The decline in oil prices, which occurs amid weakened demand and fears of a second wave of the coronavirus, will affect Russia’s oil and gas revenues, TASS writes.
According to the Finance Ministry, from October 1, the export duty on oil will decrease by $2.1 to $45.4 per tonne. However, analysts believe that the oil market should improve by the end of the year.
The export duty on oil in Russia is tied to global oil prices, the Finance Ministry adjusts it on a monthly basis, taking into account the prices of the Russian export Urals oil since the 15th day of the previous month. This practice has been applied in the Russian budget system since 2001. Oil prices have been declining since the beginning of autumn.

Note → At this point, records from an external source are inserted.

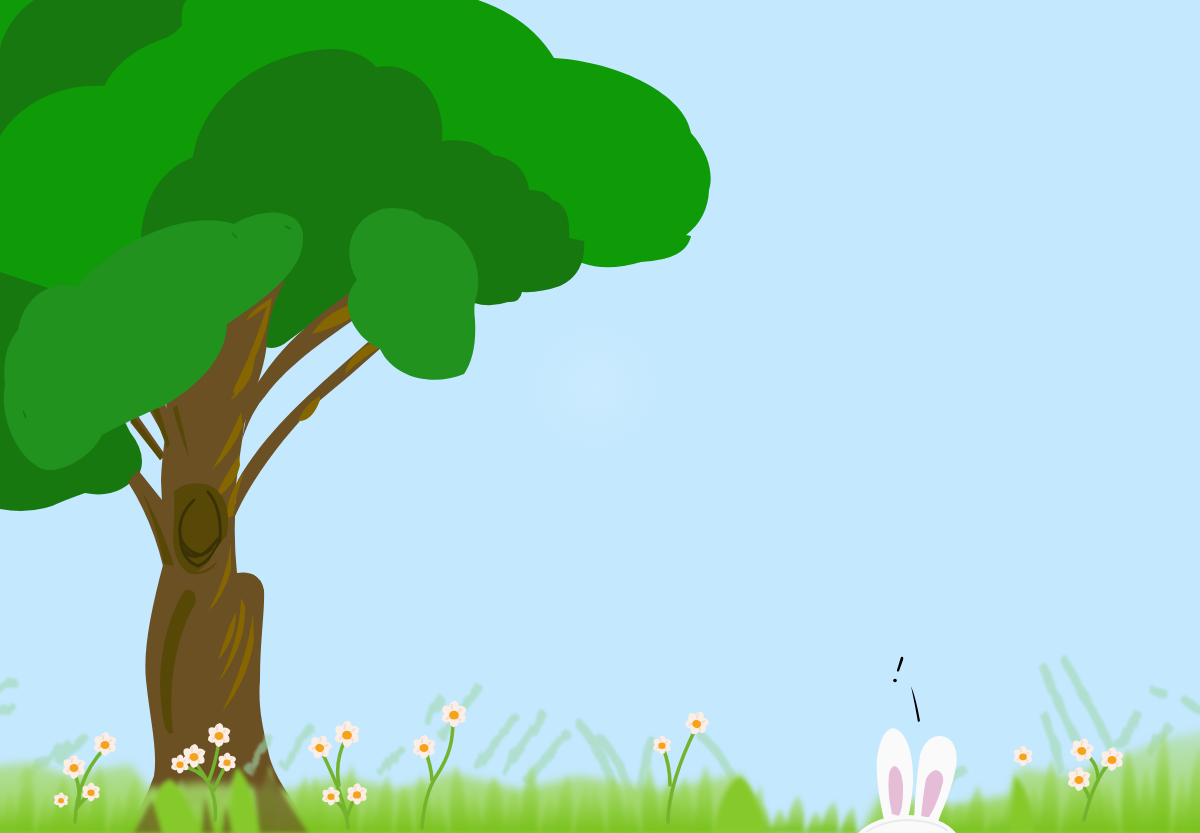
<!DOCTYPE html>
<html lang="en">
<head>
<meta charset="utf-8">
<title>Meadow with a tree and a hiding rabbit</title>
<style>
:root{--sky:#c4e8fe;--glow:#cbebff;--leaf-bright:#0f9a08;--leaf-dark:#16780f;--leaf-mid:#21921d;--bark:#6b5023;--bark-light:#856600;--bark-dark:#574808;--hollow-line:#3a3205;--grass:#86c92c;--grass-soft:#a5d96a;--grass-pale:#a3d9b0;--stem:#73b32d;--petal:#fbeee6;--petal-shade:#f6dcd0;--pollen:#f5a31c;--fur:#fafafa;--ear:#e6bdd6;--ink:#000}
html,body{margin:0;height:100%;overflow:hidden;background:var(--sky)}
svg{display:block;width:1200px;height:833px}
.bright{fill:var(--leaf-bright)}
.dark{fill:var(--leaf-dark)}
.mid{fill:var(--leaf-mid)}
.bark{fill:var(--bark)}
.bark-light{fill:var(--bark-light)}
.bark-dark{fill:var(--bark-dark)}
.hollow-line{fill:none;stroke:var(--hollow-line);stroke-width:3;stroke-linecap:round}
.stems{fill:none;stroke:var(--stem);stroke-width:3.5;stroke-linecap:round}
.wisps{fill:none;stroke:var(--grass-pale);stroke-width:9;stroke-linecap:round;opacity:.6}
.ink{fill:var(--ink)}
</style>
</head>
<body>
<svg viewBox="0 0 1200 833" role="img" aria-label="A large tree in a meadow with daisies, and the ears of a rabbit peeking up from the grass">
<defs>
  <radialGradient id="sky-glow"><stop offset="0" stop-color="var(--glow)"/><stop offset="1" stop-color="var(--sky)"/></radialGradient>
  <linearGradient id="grass-fade" x1="0" y1="0" x2="0" y2="1">
    <stop offset="0" stop-color="var(--grass-soft)" stop-opacity=".35"/>
    <stop offset=".5" stop-color="var(--grass-soft)" stop-opacity=".85"/>
    <stop offset="1" stop-color="var(--grass)"/>
  </linearGradient>
  <linearGradient id="blade-fade" x1="0" y1="0" x2="0" y2="1">
    <stop offset="0" stop-color="var(--grass-soft)" stop-opacity=".5"/>
    <stop offset="1" stop-color="#78c11a"/>
  </linearGradient>
  <filter id="brush" x="-10%" y="-20%" width="120%" height="140%"><feGaussianBlur stdDeviation="2.2"/></filter>
  <filter id="soft" x="-10%" y="-20%" width="120%" height="140%"><feGaussianBlur stdDeviation="5"/></filter>
  <filter id="wisp-blur" x="-10%" y="-20%" width="120%" height="140%"><feTurbulence type="fractalNoise" baseFrequency=".12 .03" numOctaves="2" seed="4"/><feDisplacementMap in="SourceGraphic" scale="8"/><feGaussianBlur stdDeviation="1"/></filter>
  <g id="tuft" fill="url(#blade-fade)">
    <path d="M0 833Q-2 795 5 776Q14 790 15 833Z"/>
    <path d="M14 833Q18 800 24 788Q32 804 31 833Z"/>
    <path d="M30 833Q32 785 42 764Q50 786 48 833Z"/>
    <path d="M50 833Q54 806 60 792Q67 806 66 833Z"/>
    <path d="M65 833Q66 795 78 774Q84 798 82 833Z"/>
    <path d="M84 833Q88 800 97 784Q101 806 100 833Z"/>
  </g>
  <g id="daisy">
    <g fill="var(--petal)">
      <path id="petal" d="M0 0C-7-4-5-11 1-12C6-10 5-3 0 0Z"/>
      <use href="#petal" transform="rotate(62)"/>
      <use href="#petal" transform="rotate(118)"/>
      <use href="#petal" transform="rotate(178)"/>
      <use href="#petal" transform="rotate(240)"/>
      <use href="#petal" transform="rotate(298)"/>
    </g>
    <path d="M-2-9V-4M7-5L4-2M6 6L3 3M-7 5L-4 2" stroke="var(--petal-shade)" stroke-width="2" fill="none"/>
    <ellipse cy="1" rx="4.5" ry="4" fill="var(--pollen)"/>
  </g>
</defs>

<rect width="1200" height="833" fill="var(--sky)"/>
<circle cx="595" cy="387" r="70" fill="url(#sky-glow)"/>

<g id="canopy-back">
  <path class="bright" d="M0 0H478Q530 18 554 58C620 62 685 95 691 133C711 155 713 178 709 190Q708 218 686 235L691 236Q686 260 641 262Q607 272 582 263L470 250L300 300L60 310L0 280Z"/>
  <path class="dark" d="M34 0H187Q180 6 182 25Q174 36 160 40Q120 55 104 86C65 83 22 100 0 136V48Q8 18 34 0Z"/>
  <path class="dark" d="M141 238C143 200 160 170 193 157C200 110 240 70 290 56Q350 38 376 67C417 60 446 96 442 141Q475 137 493 155Q525 160 529 190Q547 190 552 200Q571 204 569 238L584 241Q586 274 560 286Q540 293 522 292Q520 303 508 302Q490 308 474 303L350 295L284 344Q274 350 266 347L262 290Z"/>
  <path class="dark" d="M0 272L60 292L130 432Q147 454 140 472Q120 500 85 493Q65 500 52 506Q28 514 0 509Z"/>
</g>

<g id="trunk">
  <path class="bark" d="M286 280L200 330L166 400C168 430 162 450 161 480Q163 520 163 565C151 610 143 650 146 680C150 720 158 750 154 776Q142 810 124 833H316C292 800 272 775 268 750C262 725 258 705 260 680C260 640 265 610 264 590Q260 570 237 573Q234 545 235 518C234 480 241 455 244 425C255 390 268 360 267 335Q272 300 286 280Z"/>
  <path class="bark" d="M349 293Q322 312 305 328C280 350 262 375 250 395L242 440Q252 410 266 395C285 370 310 350 352 321Z"/>
  <path class="bark" d="M368 342C320 385 270 425 238 480L233 521C250 480 285 435 318 402Q350 376 382 347Z"/>
  <path class="bark" d="M130 422L160 460L166 456L138 416ZM148 408L166 440L176 430L164 402ZM128 482Q152 520 163 566L178 560L162 500L138 470Z"/>
  <path class="bark-light" d="M272 298Q250 310 246 321Q262 310 267 306Q255 345 238 380Q230 395 236 393Q262 350 268 320ZM257 348Q248 375 230 401Q245 390 252 374ZM349 305Q323 315 312 334Q335 328 351 318ZM372 343Q348 355 345 374Q360 360 380 347ZM320 396Q304 405 298 421Q312 422 320 400ZM241 412Q229 440 212 470Q234 450 243 425ZM239 455Q222 480 214 500Q236 485 240 465ZM244 472Q226 495 227 518L233 516Q236 495 244 472ZM231 543Q226 580 208 612Q224 596 231 570ZM241 598Q240 640 218 683Q247 645 245 606ZM236 612Q236 640 218 660Q231 620 236 612ZM253 613Q247 660 222 712Q248 680 254 640Z"/>
  <path class="bark-dark" d="M185 590Q198 588 195 604C174 640 168 690 173 733Q165 738 162 710C156 670 165 620 185 590ZM130 420L160 460L163 455L135 418ZM152 408L167 448L170 444L158 406ZM141 490Q162 525 174 566L164 564Q155 520 141 490ZM173 408Q178 430 189 458Q184 430 177 405Z"/>
  <path class="bark-dark" d="M174 492Q184 481 206 484Q228 492 228 520Q228 548 213 568Q201 577 188 573Q173 562 173 535Q175 510 174 492Z"/>
  <path class="hollow-line" d="M208 492Q222 508 220 540Q212 560 198 566Q180 560 180 532M194 500Q178 515 180 535Q184 552 202 555M182 548Q196 564 212 548M187 554Q200 563 218 539"/>
  <path d="M229 534Q221 540 212 556Q206 568 195 572Q216 570 229 545Z" class="bark"/>
</g>

<g id="canopy-front">
  <path class="mid" d="M78 286C110 245 185 208 234 224C262 207 300 208 303 234C305 262 285 286 227 324C227 355 200 385 165 405Q130 420 102 435C90 460 55 476 40 468C15 455-1 415 5 385Q1 350 18 330C24 298 48 280 78 286Z"/>
  <path class="mid" d="M357 280C342 255 348 220 382 209Q410 205 425 219C455 220 485 255 477 295Q473 304 475 320Q477 355 464 374C435 386 395 380 380 349C350 335 338 300 357 280Z"/>
  <path d="M285 226L291 229M232 233L237 238M23 411L26 418" stroke="var(--leaf-dark)" stroke-width="1.5"/>
</g>

<g id="wisps" class="wisps" filter="url(#wisp-blur)">
  <path d="M0 688L14 683M0 712L12 708M20 780L66 744M60 760L84 738M442 735L478 688M428 720L440 700M478 765L515 718M505 770L543 716M528 780L566 734M580 725Q600 745 612 785M600 738Q620 760 632 795M640 790L650 740M700 735Q722 752 735 785M1044 668Q1058 705 1076 740M1064 660Q1085 695 1104 735M1080 690Q1098 720 1112 750M1044 715Q1054 740 1062 770M1120 745L1138 716M1154 690L1164 694M1185 700L1198 710M1150 750L1168 728M285 765L310 728M380 770L402 752M250 770L268 738M940 790L962 770"/>
</g>

<g id="grass">
  <path filter="url(#soft)" fill="url(#grass-fade)" d="M-20 768L30 762L70 776L130 764L150 790L200 782L290 790L340 776L400 790L450 772L520 790L580 776L660 790L740 774L768 833L862 833L880 796L950 806L1010 795L1020 768L1070 776L1120 758L1160 740L1220 728V850H-20Z"/>
  <g filter="url(#brush)">
    <use href="#tuft" x="-14"/>
    <use href="#tuft" x="58"/>
    <use href="#tuft" transform="matrix(.8 0 0 .8 148 167)"/>
    <use href="#tuft" x="228"/>
    <use href="#tuft" x="310"/>
    <use href="#tuft" transform="matrix(-1 0 0 1 498 0)"/>
    <use href="#tuft" x="490"/>
    <use href="#tuft" transform="matrix(-1 0 0 1 690 0)"/>
    <use href="#tuft" x="664"/>
    <use href="#tuft" transform="matrix(1 0 0 .55 756 375)"/>
    <use href="#tuft" transform="matrix(1 0 0 .7 936 250)"/>
    <use href="#tuft" transform="matrix(1 0 0 1.1 1010 -83)"/>
    <use href="#tuft" transform="matrix(-1 0 0 1.2 1170 -167)"/>
    <use href="#tuft" transform="matrix(1 0 0 1.5 1122 -416)"/>
    <path fill="var(--grass)" d="M713 833Q722 785 740 776Q756 786 766 833ZM1010 833L1015 776Q1030 790 1034 833ZM150 833Q153 785 170 779Q186 792 200 833ZM232 833Q230 770 238 768Q254 785 258 833Z"/>
  </g>
  <path filter="url(#brush)" fill="var(--bark)" opacity=".65" d="M134 833L152 800L162 833ZM260 833L252 770L264 766L308 833ZM202 833L205 796L214 833ZM222 833L226 805L232 833Z"/>
</g>

<g id="daisies">
  <path class="stems" d="M75 822C76 795 85 770 103 750M74 772Q80 785 79 800M77 808Q82 800 90 795M215 820C217 800 212 785 197 765M182 766Q200 770 208 782M219 740C217 755 213 770 209 780M227 764Q220 775 214 790M348 828C346 800 330 770 322 752M339 785C335 765 340 750 346 738M333 798Q343 806 347 818M357 796Q350 805 348 815M422 828C424 800 430 785 437 775C450 755 453 740 453 720M425 750Q431 765 432 780M668 822C668 795 680 760 695 730M663 748Q670 765 670 785M1084 820C1090 795 1098 775 1110 762M1082 752Q1097 760 1098 778M1079 782Q1086 788 1089 798"/>
  <use href="#daisy" x="105" y="744"/>
  <use href="#daisy" x="74" y="767"/>
  <use href="#daisy" transform="translate(91 792) scale(.8)"/>
  <use href="#daisy" transform="translate(61 800) scale(.65)"/>
  <use href="#daisy" x="219" y="735"/>
  <use href="#daisy" x="194" y="756"/>
  <use href="#daisy" transform="translate(180 764) scale(.8)"/>
  <use href="#daisy" transform="translate(227 762) scale(.8)"/>
  <use href="#daisy" transform="translate(320 747) rotate(20)"/>
  <use href="#daisy" transform="translate(347 734) scale(1.1)"/>
  <use href="#daisy" transform="translate(331 796) scale(.8)"/>
  <use href="#daisy" transform="translate(357 794) scale(.9)"/>
  <use href="#daisy" x="424" y="747"/>
  <use href="#daisy" transform="translate(454 714) scale(1.1)"/>
  <use href="#daisy" transform="translate(662 745) scale(.8)"/>
  <use href="#daisy" transform="translate(697 723) rotate(20)"/>
  <use href="#daisy" transform="translate(1023 756) scale(.85)"/>
  <use href="#daisy" transform="translate(1082 750) rotate(15)"/>
  <use href="#daisy" x="1079" y="779"/>
  <use href="#daisy" x="1112" y="759"/>
</g>

<g id="rabbit">
  <path fill="var(--fur)" d="M893 728C907 731 914 755 913 785Q911 806 908 818L884 820Q875 780 877 758Q881 730 893 728Z"/>
  <path fill="var(--fur)" d="M938 736C954 735 960 752 955 772C950 795 942 810 938 822L914 819Q916 780 920 755Q925 738 938 736Z"/>
  <path fill="var(--ear)" d="M895 766Q903 770 903 790Q903 808 899 816L892 814Q887 792 889 774Q891 766 895 766Z"/>
  <path fill="var(--ear)" d="M936 770Q944 772 943 782Q938 803 929 817L921 818Q923 795 926 779Q930 771 936 770Z"/>
  <path fill="var(--fur)" d="M858 833Q875 816 908 815Q942 816 956 833Z"/>
  <path fill="none" stroke="#e9ecec" stroke-width="2" d="M866 832Q885 820 908 820Q935 821 948 831"/>
</g>

<g id="surprise-marks" class="ink">
  <path d="M901 657Q904 656 903 660L899 671Q897 673 897 670Z"/>
  <circle cx="895" cy="680.5" r="1.8"/>
  <path d="M911 686Q916 698 920 721L918 722Q915 705 911 686Z"/>
</g>
</svg>
</body>
</html>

From August 31 to September 15, the price of a November futures for Brent crude fell from $46.53 per barrel to $39.3 per barrel. Russian Urals oil is usually traded at a discount of several dollars to the North Sea benchmark.
According to Russia’s Finance Ministry, the average price of Urals from August 15 to September 14, 2020 was $42.7 per barrel, or $ 312.1 per tonne. Accordingly, from October 1, the duty on the export of Russian oil for oil workers will decrease from the current $47.5 to $45.4 per tonne.
“This is the so-called Kudrin’s scissors effect [Alexei Kudrin – former Finance Minister – TASS], when the time of fixing the tax burden on oil workers actually differs from the time they receive income from the sale of raw materials,” Stanislav Murashov, an analyst at Raiffeisenbank, explains.
“The impact of oil prices on budget revenues is direct – the price falls – and accordingly, the shortfall in revenues increases and vice versa,” he explains. Russia’s oil revenues will decrease not only because of that it, but also due to the mineral extraction tax MET. The formula of this tax also includes the price component, he says. MET accounts for 73% of oil revenues, that is, the effect of the export duty on revenues is even smaller here.
However, analysts interviewed by TASS doubt that oil prices will continue to drop to $35 a barrel by the end of the year. According to forecasts by the leading agencies for October-November, it is more likely that there will a rise in prices, said Andrey Polishchuk, an analyst at Raiffeisenbank. His bank expects the average Brent price in the fourth quarter to be $47 per barrel.
Research Director of Vygon Consulting Maria Belova believes that in the current conditions the equilibrium oil price is in the range of $40-42 per barrel. The head of the analytical department of AMarkets Artyom Deev added that by the end of 2020 the average oil price will be from $40 to $50 per barrel, but it will not exceed this level.